-- Assignment --
Only a slice of the listing below is wanted. Retype the lines from the one containing "--paper: #ffffff;" through the one containing "height: 393px;", exactly, both ends included.

********************

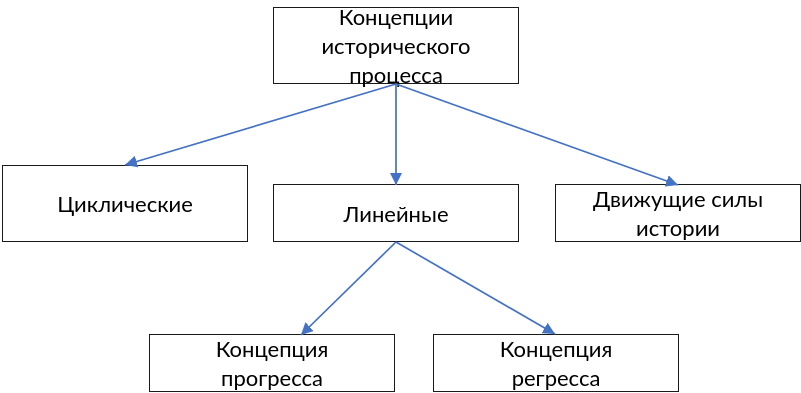
<!DOCTYPE html>
<html lang="ru">
<head>
<meta charset="utf-8">
<title>Концепции исторического процесса</title>
<style>
:root {
  --paper: #ffffff;
  --ink: #000000;
  --border: #1a1a1a;
  --arrow: #4472c4;
}
* { box-sizing: border-box; }
html, body { margin: 0; overflow: hidden; background: var(--paper); }
.diagram {
  position: relative;
  width: 801px;
  height: 393px;
  overflow: hidden;
  background: var(--paper);
  color: var(--ink);
  font: 400 22px/29px Lato, Carlito, "Open Sans", sans-serif;
}
.node {
  position: absolute;
  display: flex;
  align-items: center;
  justify-content: center;
  width: 246px;
  border: 1.3px solid var(--border);
  background: var(--paper);
  text-align: center;
  white-space: nowrap;
}
.node p { margin: 0; }
.root { left: 273px; top: 7px; height: 77px; }
.cyclic { left: 2px; top: 165px; height: 77px; }
.linear { left: 273px; top: 184px; height: 58px; }
.forces { left: 555px; top: 184px; height: 58px; }
.progress { left: 149px; top: 334px; height: 58px; }
.regress { left: 433px; top: 334px; height: 58px; }
.connectors { position: absolute; left: 0; top: 0; }
.connectors line { stroke: var(--arrow); stroke-width: 1.7; marker-end: url(#arrowhead); }
.connectors path { fill: var(--arrow); }
</style>
</head>
<body>
<main class="diagram">
  <div class="node root"><p>Концепции<br>исторического<br>процесса</p></div>
  <div class="node cyclic"><p>Циклические</p></div>
  <div class="node linear"><p>Линейные</p></div>
  <div class="node forces"><p>Движущие силы<br>истории</p></div>
  <div class="node progress"><p>Концепция<br>прогресса</p></div>
  <div class="node regress"><p>Концепция<br>регресса</p></div>

  <svg class="connectors" width="801" height="393" viewBox="0 0 801 393" aria-hidden="true">
    <defs>
      <marker id="arrowhead" markerUnits="userSpaceOnUse" markerWidth="12" markerHeight="12" refX="12" refY="6" orient="auto">
        <path d="M0 0 12 6 0 12Z"/>
      </marker>
    </defs>
    <line x1="396" y1="84" x2="125" y2="165"/>
    <line x1="396" y1="84" x2="396" y2="185"/>
    <line x1="396" y1="84" x2="678" y2="185"/>
    <line x1="396" y1="242" x2="301" y2="335"/>
    <line x1="396" y1="242" x2="555" y2="334"/>
  </svg>
</main>
</body>
</html>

********************

-- Answer box --
  --paper: #ffffff;
  --ink: #000000;
  --border: #1a1a1a;
  --arrow: #4472c4;
}
* { box-sizing: border-box; }
html, body { margin: 0; overflow: hidden; background: var(--paper); }
.diagram {
  position: relative;
  width: 801px;
  height: 393px;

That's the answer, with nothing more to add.